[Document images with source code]
* * * * * * * * *

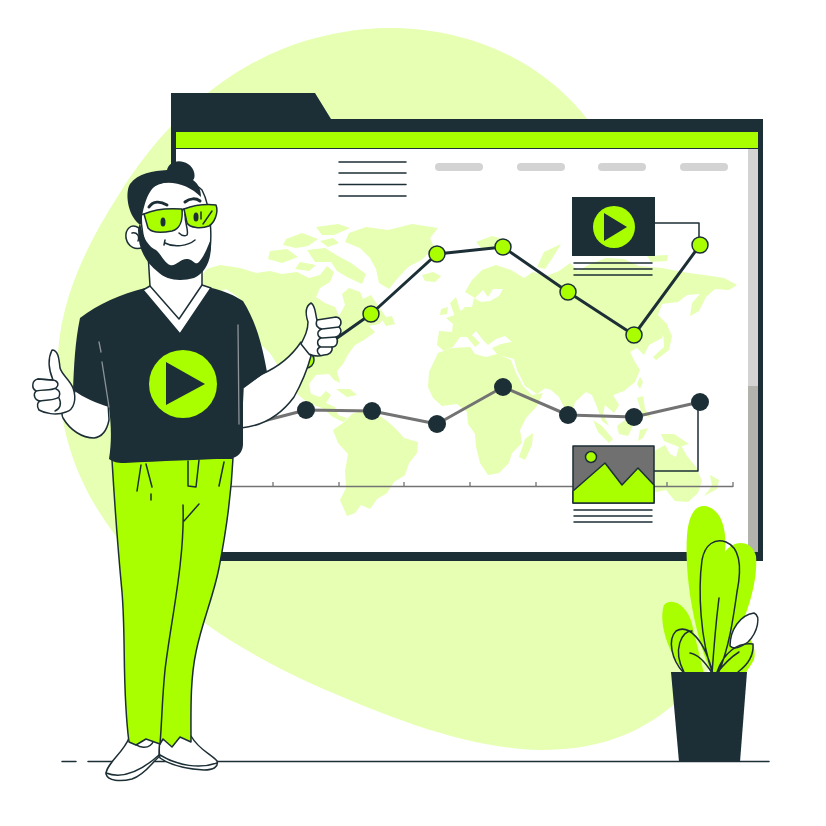
<!DOCTYPE html>
<html lang="en">
<head>
<meta charset="utf-8">
<title>Video analytics illustration</title>
<style>
:root { --lime: #a9ff00; --pale: #e6ffb2; --ink: #1d2f36; --grey: #d3d3d3; --mid: #b3b3ae; --slate: #737373; --paper: #fff; }
html, body { margin: 0; background: var(--paper); overflow: hidden; }
.illustration { display: block; width: 826px; height: 826px; }
.pale { fill: var(--pale); }
.ink { fill: var(--ink); }
.lime { fill: var(--lime); }
.paper { fill: var(--paper); }
.grey { fill: var(--grey); }
.line { fill: none; stroke: var(--ink); stroke-width: 1.5; stroke-linecap: round; stroke-linejoin: round; }
.outlined { stroke: var(--ink); stroke-width: 1.5; stroke-linejoin: round; stroke-linecap: round; }
.chart { fill: none; stroke: var(--ink); stroke-width: 3; stroke-linejoin: round; }
.chart-muted { stroke: var(--slate); }
.fold { fill: none; stroke: #8c9498; stroke-width: 1.3; stroke-linecap: round; }
</style>
</head>
<body>
<svg class="illustration" viewBox="0 0 826 826" role="img" aria-label="Man giving two thumbs up in front of a browser window with charts">
<defs>
  <circle id="dot-lime" r="8" class="lime outlined"/>
  <circle id="dot-ink" r="9" class="ink"/>
  <rect id="menu-item" width="48" height="8" rx="4" class="grey"/>
  <path id="caption" class="line" d="M0 0H78M0 6H78M0 12H78"/>
</defs>

<path id="backdrop" class="pale" d="M588 120C548 68 478 27 386 28C260 31 172 108 118 196C78 258 54 318 58 380C62 452 88 505 132 556C180 612 235 648 310 683C398 722 470 748 540 750C606 750 650 730 692 688C745 636 752 570 742 480C728 340 676 232 588 120Z"/>

<g id="browser-window">
  <path class="ink" d="M171 93H315L331 119H763V561H171Z"/>
  <rect class="paper" x="176" y="149" width="572" height="403"/>
  <rect class="lime" x="176" y="132" width="582" height="16"/>
  <rect class="grey" x="748" y="149" width="10" height="403"/>
  <rect x="748" y="386" width="10" height="166" fill="var(--mid)"/>
  <path class="line" d="M339 162H406M339 173H406M339 184.500H406M339 196H406"/>
  <use href="#menu-item" x="435" y="163"/>
  <use href="#menu-item" x="517" y="163"/>
  <use href="#menu-item" x="598" y="163"/>
  <use href="#menu-item" x="680" y="163"/>
</g>

<g id="world-map" class="pale">
  <path d="M197 281L207 269L220 265L240 268L256 273L270 271L282 274L297 272L309 278L320 275L327 266L334 272L330 282L320 288L316 297L325 303L335 307L339 316L345 305L342 294L349 288L360 292L363 299L371 295L379 307L386 317L379 324L369 326L375 332L364 340L355 345L349 353L343 364L337 371L340 383L334 380L329 374L316 375L309 384L311 394L320 397L326 391L331 395L326 403L335 407L338 415L347 418L353 413L343 422L333 417L322 408L308 403L295 392L285 376L278 366L270 353L258 342L250 326L247 309L238 297L226 289L214 294L204 302L212 289Z"/>
  <path d="M352 414L363 410L377 414L387 421L396 429L404 438L418 442L417 453L409 463L405 475L394 482L387 493L377 499L370 509L361 505L355 513L347 516L340 500L346 488L345 471L348 454L338 443L333 430L343 423Z"/>
  <path d="M349 233L366 227L388 230L412 224L438 228L430 238L434 247L423 259L408 267L397 279L389 289L379 283L376 269L370 258L360 248L345 242Z"/>
  <path d="M286 239L302 233L318 239L308 246L296 248L283 245ZM316 227L338 224L350 228L334 235L322 235ZM270 251L287 249L298 257L282 263L268 259ZM307 250L325 248L338 256L351 263L366 274L362 284L347 277L337 271L331 262L315 262ZM300 262L316 265L309 271L295 269ZM320 241L333 238L339 243L328 247Z"/>
  <path d="M381 318L392 316L395 324L386 326ZM336 389L350 389L357 395L347 397ZM422 275L433 272L441 276L435 282L425 281Z"/>
  <path d="M438 353L452 348L470 347L475 354L486 357L497 354L511 360L516 373L523 386L532 395L543 393L537 406L526 418L520 430L522 443L512 453L509 463L499 473L488 475L480 463L476 447L475 434L468 424L467 412L457 404L442 406L433 398L428 387L429 372Z"/>
  <path d="M525 439L533 433L532 445L525 460L519 457Z"/>
  <path d="M437 345L439 331L452 332L453 324L446 318L458 314L465 307L472 307L474 298L481 302L490 301L499 296L503 289L493 289L488 297L483 290L475 298L465 292L472 280L482 270L496 265L511 270L524 278L533 272L546 276L559 271L570 263L578 271L590 264L606 258L624 259L639 266L662 268L682 272L704 275L724 278L737 285L729 290L715 289L706 297L699 311L690 316L692 303L700 294L687 295L678 302L662 304L658 315L668 325L662 338L649 345L644 355L637 348L630 352L635 362L640 370L635 382L624 391L613 395L619 405L614 413L605 405L603 414L609 426L602 421L597 407L592 395L586 392L575 402L571 417L566 411L559 397L551 390L541 387L532 382L541 378L547 387L537 394L525 386L517 370L514 359L498 355L492 348L501 344L512 342L505 336L496 339L488 345L483 340L476 331L472 335L480 343L475 347L467 337L460 337L453 347L444 351Z"/>
  <path d="M450 303L456 297L460 310L466 313L455 317ZM441 309L448 307L447 314L440 315ZM476 242L492 236L503 239L493 247L482 249ZM537 267L544 252L561 244L553 257L545 269ZM590 247L604 245L614 251L601 256ZM647 256L668 255L667 261L651 262Z"/>
  <path d="M663 329L667 325L672 336L669 350L656 360L653 357L664 347ZM637 384L640 377L643 382L640 389ZM637 398L643 396L645 409L651 418L642 414ZM593 420L602 426L613 439L609 443L598 432ZM617 426L629 417L635 422L628 436L619 434ZM612 446L632 447L642 450L630 451ZM640 430L648 428L643 438L638 441ZM661 434L674 434L689 444L679 447L664 441Z"/>
  <path d="M637 467L646 455L656 450L665 445L670 454L676 457L680 444L687 456L696 467L702 481L698 493L688 502L675 501L666 490L652 493L639 497L640 483ZM710 475L719 480L717 489L704 496L712 486Z"/>
</g>

<g id="timeline" fill="none" stroke="var(--slate)" stroke-width="1.300">
  <path d="M207 486.500H733M273 482V487M339 482V487M404 482V487M470 482V487M536 482V487M601 482V487M667 482V487M733 482V487"/>
</g>

<g id="video-card">
  <path class="line" d="M655 223H699V242"/>
  <rect class="ink" x="572" y="197" width="83" height="59"/>
  <circle class="lime" cx="614" cy="227" r="21"/>
  <polygon class="ink" points="604,213 627,227 604,241"/>
  <use href="#caption" x="574" y="263"/>
</g>
<g id="image-card">
  <path class="line" d="M651 471H698V402"/>
  <rect class="outlined" x="573" y="446" width="81" height="57" fill="#707070"/>
  <path class="lime outlined" d="M573 491L605 463L622 485L638 468L654 485V503H573Z"/>
  <circle class="lime outlined" cx="591" cy="457" r="5.500"/>
  <use href="#caption" x="574" y="510"/>
</g>

<g id="line-charts">
  <polyline class="chart chart-muted" points="236,428 306,410 372,411 437,424 503,387 568,415 634,417 700,402"/>
  <use href="#dot-ink" x="306" y="410"/><use href="#dot-ink" x="372" y="411"/><use href="#dot-ink" x="437" y="424"/><use href="#dot-ink" x="503" y="387"/><use href="#dot-ink" x="568" y="415"/><use href="#dot-ink" x="634" y="417"/><use href="#dot-ink" x="700" y="402"/>
  <polyline class="chart" points="306,360 371,314 437,254 503,247 568,292 634,335 700,245"/>
  <use href="#dot-lime" x="306" y="360"/><use href="#dot-lime" x="371" y="314"/><use href="#dot-lime" x="437" y="254"/><use href="#dot-lime" x="503" y="247"/><use href="#dot-lime" x="568" y="292"/><use href="#dot-lime" x="634" y="335"/><use href="#dot-lime" x="700" y="245"/>
</g>

<path id="ground" class="line" d="M62 761.500H76M88 761.500H769"/>

<g id="plant">
  <path class="lime" d="M712 674C696 640 684 580 687 535C689 513 696 505 705 506C722 509 727 530 725 552C734 539 752 540 756 556C758 580 748 612 738 632C750 634 757 646 754 660L745 674ZM686 674C668 654 658 622 664 605C672 596 688 606 692 624L704 674Z"/>
  <path class="paper outlined" d="M730 646C730 630 740 615 754 613C761 616 758 632 748 642C740 648 734 650 730 646Z"/>
  <path class="line" d="M713 674C700 640 698 590 702 560C705 544 715 538 726 542C738 547 743 562 737 592C733 620 729 648 718 674M712 674C714 645 716 622 719 598M683 672C672 660 667 640 676 631C688 624 704 638 713 674M684 672C672 650 682 630 692 631M717 672C724 652 738 642 753 644C754 656 746 666 738 672M712 673C704 660 696 654 690 653M717 673C724 664 731 657 739 652"/>
  <path class="ink" d="M671 672H747L740 762H679Z"/>
</g>

<g id="presenter">
  <g id="shoes" class="paper outlined">
    <path d="M129 738C124 752 106 764 106 774C108 781 120 782 132 779C146 774 152 762 159 757L160 740Z"/>
    <path d="M160 740C159 748 159 754 160 758C170 765 188 769 204 770C213 770 219 767 217 761C211 754 199 750 191 736Z"/>
    <path class="line" d="M106 773C122 779 140 772 159 755M160 755C178 766 200 769 217 763M129 738C138 750 150 750 154 740"/>
  </g>
  <g id="trousers">
    <path class="lime outlined" d="M112 460C115 510 118 550 122 592C126 640 122 690 129 742L136 745L146 739L160 744L163 739L172 747L180 737L191 742C191 712 190 680 196 652C202 622 213 598 219 568C226 532 231 500 233 458Z"/>
    <path class="line" d="M183 505C185 560 171 620 165 670C162 700 162 720 160 744M184 521L199 504M188 461V486L196 487L199 460M141 465L137 491M146 464L152 487M151 494V500M224 462L219 486"/>
  </g>
  <g id="arm-left">
    <path class="paper outlined" d="M72 400C64 408 60 412 63 418C70 430 82 438 94 438C102 437 107 430 109 420L108 402L76 388Z"/>
    <path class="paper outlined" d="M53 380C48 368 48 358 52 350C58 350 59 358 60 368C62 375 70 380 73 388C77 399 74 410 66 412C56 416 44 413 39 410C36 405 38 402 40 401C34 400 33 394 36 391C31 388 32 380 38 379Z"/>
    <path class="line" d="M36 391C44 389 50 391 56 388C60 384 57 380 52 380L38 379M40 401C48 399 54 401 59 397C61 393 59 390 56 389M59 398C62 404 60 409 55 411"/>
  </g>
  <g id="arm-right">
    <path class="paper outlined" d="M241 428C262 426 280 416 294 397C303 381 308 367 311 356L301 342C291 357 276 368 262 374L243 388Z"/>
    <path class="paper outlined" d="M301 344C305 336 308 330 308 322C305 313 306 306 311 303C316 306 315 314 317 320L336 317C342 318 342 324 339 327C343 331 340 336 336 337C339 341 337 347 332 347C333 352 329 355 324 355C318 357 313 356 309 354Z"/>
    <path class="line" d="M317 320C315 325 317 328 322 329L339 327M322 329C316 331 317 337 322 338L336 337M321 338C316 340 317 346 321 347L332 347M320 347C316 349 317 353 320 355"/>
  </g>
  <g id="shirt">
    <path class="ink" d="M145 288C121 294 98 304 80 318C75 342 74 366 73 390C84 398 96 403 109 407C111 424 112 440 109 459C114 463 120 463 125 463C160 461 200 460 233 458C240 456 243 450 243 444L243 388C252 381 260 376 267 372C262 343 255 320 243 301C229 292 217 289 207 287Z"/>
    <path class="fold" d="M238 325L239 424M102 362L109 407"/>
    <path class="fold" d="M99 342L101 352"/>
    <circle class="lime" cx="183" cy="384" r="34"/>
    <polygon class="ink" points="166,362 205,384 166,405"/>
  </g>
  <g id="neck">
    <path class="paper outlined" d="M148 253L150 286L143 290L180 334L211 288L202 285V260Z"/>
    <path class="line" d="M150 286L179 319L202 285"/>
  </g>
  <g id="head">
    <path class="paper outlined" d="M143 196C138 220 143 250 157 269C170 283 195 282 206 262C215 243 210 205 202 190C188 176 155 178 143 196Z"/>
    <path class="ink" d="M139 224C127 214 125 192 130 184C138 173 153 171 167 170C169 161 180 159 188 164C195 168 196 178 193 180C199 184 201 191 201 197C190 186 174 180 158 184C147 190 143 208 141 224Z"/>
    <path class="paper outlined" d="M139 228C131 223 125 229 126 238C128 247 136 251 143 247Z"/>
    <path class="ink" d="M140 222C142 234 146 244 154 249C160 251 163 262 170 265C176 267 180 258 188 259C194 260 195 266 199 262C206 254 208 244 211 240C212 258 207 272 194 278C180 282 166 280 158 272C145 262 138 248 138 230Z"/>
    <path class="line" d="M165 243C174 248 188 246 195 240M165 240L164 245M185 214C185 225 189 231 187 235C184 237 181 235 179 233M190 261L191 265M132 233C137 232 140 236 138 241" />
    <path d="M149 207C153 201 160 201 167 205M185 202C190 198 196 198 200 201" fill="none" stroke="var(--ink)" stroke-width="3" stroke-linecap="round"/>
    <g id="glasses">
      <path class="lime outlined" d="M144 214C155 209 169 208 182 209C183 220 180 229 172 231C162 233 152 233 148 228Z"/>
      <path class="lime outlined" d="M184 209C195 205 207 204 216 205C219 213 214 223 209 226C201 229 190 228 187 223Z"/>
      <path class="line" d="M144 214L136 216M182 210L184 209M201 212V219M203 224L212 211"/>
      <ellipse class="ink" cx="163" cy="222" rx="2.500" ry="4.500"/>
      <ellipse class="ink" cx="196" cy="217" rx="2.500" ry="4.500"/>
    </g>
  </g>
</g>
</svg>
</body>
</html>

* * * * * * * * *

**Exercise requirements:** Search the data and copy each line containing "fold".

**Answer space:**
.fold { fill: none; stroke: #8c9498; stroke-width: 1.3; stroke-linecap: round; }
    <path class="fold" d="M238 325L239 424M102 362L109 407"/>
    <path class="fold" d="M99 342L101 352"/>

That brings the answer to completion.